The term “learned optimism” comes from positive psychology, a branch of psychology founded by Dr. Martin Seligman. Dr. Seligman uses the phrase “learned optimism” to contrast “learned helplessness,” a thought pattern where someone feels unable to change negative circumstances. Under learned helplessness, you can’t change the situation and give up. Under learned optimism, while you may not always be able to change your situation, you can change how you respond to it.
People in any situation can benefit from practicing learned optimism. Since the concept focuses on how you understand the cause of your challenges, you can apply it to many circumstances.
Benefits of Learned Optimism

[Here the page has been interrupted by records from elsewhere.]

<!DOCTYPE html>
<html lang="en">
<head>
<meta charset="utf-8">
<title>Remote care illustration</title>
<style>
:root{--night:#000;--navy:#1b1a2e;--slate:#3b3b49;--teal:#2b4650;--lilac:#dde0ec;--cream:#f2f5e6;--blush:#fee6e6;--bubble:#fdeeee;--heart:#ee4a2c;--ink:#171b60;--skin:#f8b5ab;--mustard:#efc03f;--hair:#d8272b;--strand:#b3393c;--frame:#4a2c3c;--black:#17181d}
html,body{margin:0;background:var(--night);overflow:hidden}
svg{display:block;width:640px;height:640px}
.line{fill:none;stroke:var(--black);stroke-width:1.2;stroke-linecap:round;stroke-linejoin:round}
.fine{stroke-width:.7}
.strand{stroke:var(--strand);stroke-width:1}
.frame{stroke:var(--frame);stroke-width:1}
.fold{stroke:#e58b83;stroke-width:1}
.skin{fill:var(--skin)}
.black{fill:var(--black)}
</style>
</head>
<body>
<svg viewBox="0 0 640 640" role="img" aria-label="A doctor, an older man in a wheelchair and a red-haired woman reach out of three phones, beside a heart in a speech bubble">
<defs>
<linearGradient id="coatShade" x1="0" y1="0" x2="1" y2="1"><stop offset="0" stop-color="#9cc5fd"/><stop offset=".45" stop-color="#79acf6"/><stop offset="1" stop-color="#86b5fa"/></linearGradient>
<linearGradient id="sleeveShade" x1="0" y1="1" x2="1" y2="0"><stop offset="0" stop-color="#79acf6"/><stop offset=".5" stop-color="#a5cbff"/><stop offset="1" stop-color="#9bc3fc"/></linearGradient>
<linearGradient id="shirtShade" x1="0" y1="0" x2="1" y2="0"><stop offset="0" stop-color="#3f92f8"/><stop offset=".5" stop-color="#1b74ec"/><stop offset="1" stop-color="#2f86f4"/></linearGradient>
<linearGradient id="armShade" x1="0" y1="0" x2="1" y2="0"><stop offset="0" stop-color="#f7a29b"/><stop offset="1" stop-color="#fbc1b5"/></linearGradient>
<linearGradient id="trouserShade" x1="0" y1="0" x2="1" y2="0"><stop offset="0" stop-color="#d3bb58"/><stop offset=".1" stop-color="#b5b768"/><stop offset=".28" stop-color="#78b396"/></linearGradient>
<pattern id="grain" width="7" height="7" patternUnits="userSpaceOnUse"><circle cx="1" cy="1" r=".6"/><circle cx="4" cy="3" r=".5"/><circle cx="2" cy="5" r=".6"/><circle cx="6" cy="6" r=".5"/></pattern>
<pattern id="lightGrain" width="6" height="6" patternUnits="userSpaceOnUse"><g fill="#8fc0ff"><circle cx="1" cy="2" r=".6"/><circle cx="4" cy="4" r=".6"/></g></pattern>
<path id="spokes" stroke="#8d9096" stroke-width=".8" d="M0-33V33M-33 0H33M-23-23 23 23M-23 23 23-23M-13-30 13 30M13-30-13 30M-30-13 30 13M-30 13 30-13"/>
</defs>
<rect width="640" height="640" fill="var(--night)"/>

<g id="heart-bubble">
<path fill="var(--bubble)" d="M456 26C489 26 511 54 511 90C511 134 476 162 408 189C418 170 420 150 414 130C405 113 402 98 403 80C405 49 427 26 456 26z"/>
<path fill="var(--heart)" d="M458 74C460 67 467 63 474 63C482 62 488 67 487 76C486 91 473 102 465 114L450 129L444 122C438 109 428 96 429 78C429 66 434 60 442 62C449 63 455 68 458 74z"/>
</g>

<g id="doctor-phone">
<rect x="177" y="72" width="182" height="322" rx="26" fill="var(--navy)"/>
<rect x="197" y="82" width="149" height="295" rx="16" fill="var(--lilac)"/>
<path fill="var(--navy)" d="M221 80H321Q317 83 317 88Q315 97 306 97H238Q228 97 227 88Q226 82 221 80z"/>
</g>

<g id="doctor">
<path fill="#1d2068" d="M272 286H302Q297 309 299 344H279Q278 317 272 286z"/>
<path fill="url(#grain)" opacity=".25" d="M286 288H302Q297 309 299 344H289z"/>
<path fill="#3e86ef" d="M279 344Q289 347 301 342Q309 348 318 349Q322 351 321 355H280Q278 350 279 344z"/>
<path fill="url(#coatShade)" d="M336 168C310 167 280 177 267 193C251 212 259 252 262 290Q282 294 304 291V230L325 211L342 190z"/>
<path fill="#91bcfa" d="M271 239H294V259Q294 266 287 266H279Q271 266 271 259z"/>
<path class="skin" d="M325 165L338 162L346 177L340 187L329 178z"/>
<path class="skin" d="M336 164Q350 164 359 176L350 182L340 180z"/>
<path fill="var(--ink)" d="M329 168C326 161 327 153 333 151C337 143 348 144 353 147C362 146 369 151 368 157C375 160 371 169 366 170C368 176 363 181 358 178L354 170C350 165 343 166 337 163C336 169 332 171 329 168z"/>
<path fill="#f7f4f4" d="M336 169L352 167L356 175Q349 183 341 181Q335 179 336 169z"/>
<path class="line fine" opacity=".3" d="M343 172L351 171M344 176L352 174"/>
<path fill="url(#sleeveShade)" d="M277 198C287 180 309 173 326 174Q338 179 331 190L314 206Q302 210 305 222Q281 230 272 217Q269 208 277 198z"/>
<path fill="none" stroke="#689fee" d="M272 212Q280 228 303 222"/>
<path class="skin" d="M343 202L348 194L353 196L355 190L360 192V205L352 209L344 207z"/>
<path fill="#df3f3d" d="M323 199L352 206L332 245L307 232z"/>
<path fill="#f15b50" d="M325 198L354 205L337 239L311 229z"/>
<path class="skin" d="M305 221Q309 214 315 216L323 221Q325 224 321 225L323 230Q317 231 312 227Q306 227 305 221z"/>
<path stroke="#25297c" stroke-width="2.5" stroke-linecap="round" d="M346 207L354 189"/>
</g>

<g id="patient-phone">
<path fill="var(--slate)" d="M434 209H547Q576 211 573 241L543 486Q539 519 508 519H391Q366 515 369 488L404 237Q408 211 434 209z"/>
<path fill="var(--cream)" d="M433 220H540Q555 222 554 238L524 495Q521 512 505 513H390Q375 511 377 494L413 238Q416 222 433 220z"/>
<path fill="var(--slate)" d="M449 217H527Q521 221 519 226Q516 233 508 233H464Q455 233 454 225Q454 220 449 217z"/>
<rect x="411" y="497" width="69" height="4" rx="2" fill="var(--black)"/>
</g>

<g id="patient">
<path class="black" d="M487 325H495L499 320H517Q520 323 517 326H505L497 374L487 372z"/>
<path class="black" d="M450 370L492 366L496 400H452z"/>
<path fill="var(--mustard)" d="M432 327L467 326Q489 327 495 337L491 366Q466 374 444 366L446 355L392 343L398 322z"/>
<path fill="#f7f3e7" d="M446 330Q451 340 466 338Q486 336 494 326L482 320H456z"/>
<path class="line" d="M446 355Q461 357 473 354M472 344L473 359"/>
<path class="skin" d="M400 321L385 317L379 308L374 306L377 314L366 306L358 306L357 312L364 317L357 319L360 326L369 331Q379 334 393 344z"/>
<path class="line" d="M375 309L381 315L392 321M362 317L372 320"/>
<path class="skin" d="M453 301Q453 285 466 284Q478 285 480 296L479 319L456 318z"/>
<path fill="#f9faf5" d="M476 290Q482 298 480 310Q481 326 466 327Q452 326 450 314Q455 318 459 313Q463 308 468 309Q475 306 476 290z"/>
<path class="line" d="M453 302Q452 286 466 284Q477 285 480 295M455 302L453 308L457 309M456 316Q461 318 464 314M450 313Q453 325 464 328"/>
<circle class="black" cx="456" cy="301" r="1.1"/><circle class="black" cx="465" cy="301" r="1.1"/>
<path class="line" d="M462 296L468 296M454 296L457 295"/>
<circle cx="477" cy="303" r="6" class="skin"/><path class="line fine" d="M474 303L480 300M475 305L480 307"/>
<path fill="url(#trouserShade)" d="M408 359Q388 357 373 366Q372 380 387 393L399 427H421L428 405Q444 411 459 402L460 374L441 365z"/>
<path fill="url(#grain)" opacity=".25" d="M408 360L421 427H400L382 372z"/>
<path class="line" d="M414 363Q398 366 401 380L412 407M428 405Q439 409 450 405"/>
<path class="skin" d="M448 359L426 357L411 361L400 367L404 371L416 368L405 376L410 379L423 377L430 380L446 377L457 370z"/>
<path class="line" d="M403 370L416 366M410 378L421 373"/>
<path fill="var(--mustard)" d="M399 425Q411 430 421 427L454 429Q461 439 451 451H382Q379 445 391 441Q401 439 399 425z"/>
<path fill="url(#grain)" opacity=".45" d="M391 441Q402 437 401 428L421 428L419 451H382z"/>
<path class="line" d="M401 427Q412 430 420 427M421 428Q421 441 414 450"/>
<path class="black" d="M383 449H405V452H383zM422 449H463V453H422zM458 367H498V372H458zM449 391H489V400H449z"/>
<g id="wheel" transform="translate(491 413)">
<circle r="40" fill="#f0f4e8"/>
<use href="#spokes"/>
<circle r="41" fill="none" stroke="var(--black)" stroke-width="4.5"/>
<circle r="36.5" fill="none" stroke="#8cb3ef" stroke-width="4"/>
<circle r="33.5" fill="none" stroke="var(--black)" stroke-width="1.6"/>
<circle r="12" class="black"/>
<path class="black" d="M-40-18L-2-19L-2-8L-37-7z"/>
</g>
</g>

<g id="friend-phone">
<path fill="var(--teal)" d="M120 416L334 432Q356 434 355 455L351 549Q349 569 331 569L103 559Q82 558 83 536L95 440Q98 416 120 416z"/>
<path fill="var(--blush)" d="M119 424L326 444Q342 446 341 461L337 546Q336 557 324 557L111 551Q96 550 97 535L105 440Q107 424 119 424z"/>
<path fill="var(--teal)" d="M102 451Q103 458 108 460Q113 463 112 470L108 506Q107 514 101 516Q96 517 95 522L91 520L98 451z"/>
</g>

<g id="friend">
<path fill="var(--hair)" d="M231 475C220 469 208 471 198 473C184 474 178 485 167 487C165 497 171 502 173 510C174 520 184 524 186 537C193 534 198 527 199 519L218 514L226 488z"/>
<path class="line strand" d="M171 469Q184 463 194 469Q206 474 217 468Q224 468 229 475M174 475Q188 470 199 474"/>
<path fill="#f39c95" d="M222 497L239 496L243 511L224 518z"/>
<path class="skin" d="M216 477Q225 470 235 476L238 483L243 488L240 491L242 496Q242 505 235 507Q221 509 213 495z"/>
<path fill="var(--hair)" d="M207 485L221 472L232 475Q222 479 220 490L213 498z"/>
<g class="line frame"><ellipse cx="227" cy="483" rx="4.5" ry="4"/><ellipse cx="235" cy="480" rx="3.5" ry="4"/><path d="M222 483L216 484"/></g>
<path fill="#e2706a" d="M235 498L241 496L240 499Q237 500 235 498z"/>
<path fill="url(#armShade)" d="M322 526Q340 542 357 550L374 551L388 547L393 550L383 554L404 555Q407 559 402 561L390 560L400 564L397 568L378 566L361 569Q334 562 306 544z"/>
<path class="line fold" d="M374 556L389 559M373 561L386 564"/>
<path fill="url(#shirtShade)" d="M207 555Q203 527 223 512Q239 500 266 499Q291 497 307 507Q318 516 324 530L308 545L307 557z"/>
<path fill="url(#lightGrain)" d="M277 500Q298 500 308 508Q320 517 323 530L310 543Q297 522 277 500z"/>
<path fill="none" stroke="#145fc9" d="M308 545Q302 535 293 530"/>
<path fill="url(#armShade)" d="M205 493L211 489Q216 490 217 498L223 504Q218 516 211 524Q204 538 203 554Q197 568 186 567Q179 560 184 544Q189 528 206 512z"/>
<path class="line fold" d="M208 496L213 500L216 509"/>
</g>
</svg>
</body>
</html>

Practicing positivity can have a variety of benefits for your well-being. Research suggests that learned optimism can improve your health through:
- Improved physical health: Optimistic people may approach health problems more proactively than pessimistic people, giving them better health outcomes.
- Better mental health: Studies show that optimists tend to report better mental well-being than pessimists. Learned optimism practices may also help you reduce the symptoms of depression.
- Higher motivation: By practicing optimism, you can stay more motivated as you work toward goals such as Recovery.
How to Increase Your Optimism
Under learned optimism, positivity is a skill that takes practice to learn. The learned optimism process involves changing how you think about the causes of events. As you practice learned optimism, it may take a while for you to retrain your thoughts. You can try these two models to rethink how you explain the causes of your circumstances.
Use the ABCDE Model
Dr. Seligman promotes the “ABCDE” model of learned optimism, which involves asking yourself these questions about your negative thoughts:
- Adversity: What event caused the negative thoughts?
- Belief: How do you feel about the event?
- Consequence: What behaviors came from your feelings about the event?
- Disputation: What examples of events prove your negative beliefs wrong?
- Energization: How does challenging your negative beliefs inspire you to move forward?
Recognize Cognitive Distortion With the Three P’s
You can try to reframe negative thoughts through three kinds of cognitive distortions:
- Personalization: Instead of blaming a negative event on yourself, can you connect it to an outside cause?
- Permanence: Instead of thinking that the negative event will affect you forever, can you make changes for the future?
- Pervasiveness: Instead of believing that one bad event will impact every other event, can you identify it as a single event?
Maintaining Positivity During Recovery
During Recovery from drug or alcohol addiction, learned optimism can help you work toward a substance-free life. It can keep you motivated to stay in Recovery and find alternative coping methods. As you build a new life, 7 Summit Pathways can help you stay positive and develop healthy behaviors. If you need support during Recovery, we welcome you to contact our staff or schedule an appointment today.